Discussing his primary loss, Thoburn said "untruths in the media" had contributed to his defeat. He said labels like "right wing," "ultraconservative" and "fundamentalist" distorted his political views.
"What do you mean right wing?" he asked. "If they're going to call me right wing, why are'nt they going to call the opposition side left wing? Why don't they refer to Herb Harris or Stan Parris as left wing?"
This was Thoburn's fourth election defeat, including three unsuccessful congressional primary races in the 8th District and the recent loss of his General Assembly seat.
Yesterday's defeat, he sad, "will make me more determined than ever to organize for the principles we believe in, including the free enterprise system, a strong national defense and the family."
State Del. James R. Dillard (R-Fairfax), a member of Parris's campaign committee, claimed his candidate's primary win was a victory for the mainstream of the GOP. "I think it's an indication that the majority of Republican voters prefer a moderate conservative position, as opposed to a far-right, extreme position," he said.

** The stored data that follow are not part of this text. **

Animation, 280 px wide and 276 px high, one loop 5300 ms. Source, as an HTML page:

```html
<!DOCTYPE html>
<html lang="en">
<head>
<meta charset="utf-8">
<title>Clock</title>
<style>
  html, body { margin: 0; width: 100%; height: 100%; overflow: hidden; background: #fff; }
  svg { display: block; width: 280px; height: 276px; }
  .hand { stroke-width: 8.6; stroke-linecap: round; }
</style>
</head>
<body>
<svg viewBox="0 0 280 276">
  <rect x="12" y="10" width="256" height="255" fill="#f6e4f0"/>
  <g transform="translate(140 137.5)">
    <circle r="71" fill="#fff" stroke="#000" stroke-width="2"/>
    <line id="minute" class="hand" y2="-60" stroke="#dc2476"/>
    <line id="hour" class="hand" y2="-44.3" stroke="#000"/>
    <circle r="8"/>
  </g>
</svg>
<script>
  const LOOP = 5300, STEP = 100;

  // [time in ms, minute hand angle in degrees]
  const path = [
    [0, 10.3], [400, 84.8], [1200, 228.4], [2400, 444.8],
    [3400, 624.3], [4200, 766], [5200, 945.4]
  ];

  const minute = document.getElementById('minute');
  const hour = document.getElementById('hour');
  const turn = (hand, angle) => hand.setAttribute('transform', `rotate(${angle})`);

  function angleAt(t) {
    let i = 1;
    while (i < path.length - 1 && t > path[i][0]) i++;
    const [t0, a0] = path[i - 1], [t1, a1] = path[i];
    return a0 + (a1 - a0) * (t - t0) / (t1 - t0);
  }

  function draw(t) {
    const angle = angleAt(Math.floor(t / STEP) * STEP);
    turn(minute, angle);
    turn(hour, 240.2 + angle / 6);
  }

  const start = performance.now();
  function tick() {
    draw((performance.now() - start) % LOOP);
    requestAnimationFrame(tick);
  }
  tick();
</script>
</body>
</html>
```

Perper congratulated Wolf and said his determined campaigning "had reaped the harvest of years of hard work."
It was Wolf's close race against Rep. Fisher two years ago that won him the respect of a broad spectrum of party activists and most GOP officials and put them squarely in the Wolf camp this time around.
Wolf, a 41-year-old Arlington attorney spent an estimated $80,000 to shore up his support when it appeared Perper's aggressive campaigning was having an impact.
Perper, a state delegate from Fairfax serving his second term in the legislature, apealed to moderate and liberal voters of both parties to back him in the primary. He particularly made an issue of the conservative Wolf's opposition to ratification of of the Equal Rights Amendment and his call for federal prohibition of abortion except to save the life of the mother. c
These appeals apparently fell on deaf ears. There was little evidence yesterday of cross-over voting, and even Republicans who said they disagreed with Wolf on some issues supported him against Perper and Miller. Primary Results (TABLE) *3*8th Congressional District (COLUMN)Parris(COLUMN)Thorburn Fairfax(COLUMN)5940(COLUMN)3965 Alexandria(COLUMN)2337(COLUMN)856 Pr. William(COLUMN)1113(COLUMN)1288 Manassas(COLUMN)192(COLUMN)167 Manassas Park(COLUMN)74(COLUMN)80 Stafford Co.(COLUMN)36(COLUMN)49 Total(COLUMN)9692(60.2%)(COLUMN)6405(39.8%)(END TABLE) (TABLE) *4*10th Congressional District (COLUMN)Wolf(COLUMN)Miller(COLUMN)Perper Fairfax Co.(COLUMN)8202(COLUMN)703(COLUMN)2047 Fairfax City(COLUMN)516(COLUMN)25(COLUMN)119 Falls Church(COLUMN)492(COLUMN)215(COLUMN)76 Loudoun County(COLUMN)1024(COLUMN)75(COLUMN)233 Arlington(COLUMN)3430(COLUMN)393(COLUMN)776 Total(COLUMN)13664(COLUMN)1411(COLUMN)3251 (COLUMN)(74.6%)(COLUMN)(7.7%)(COLUMN)(17.7%)(END TABLE)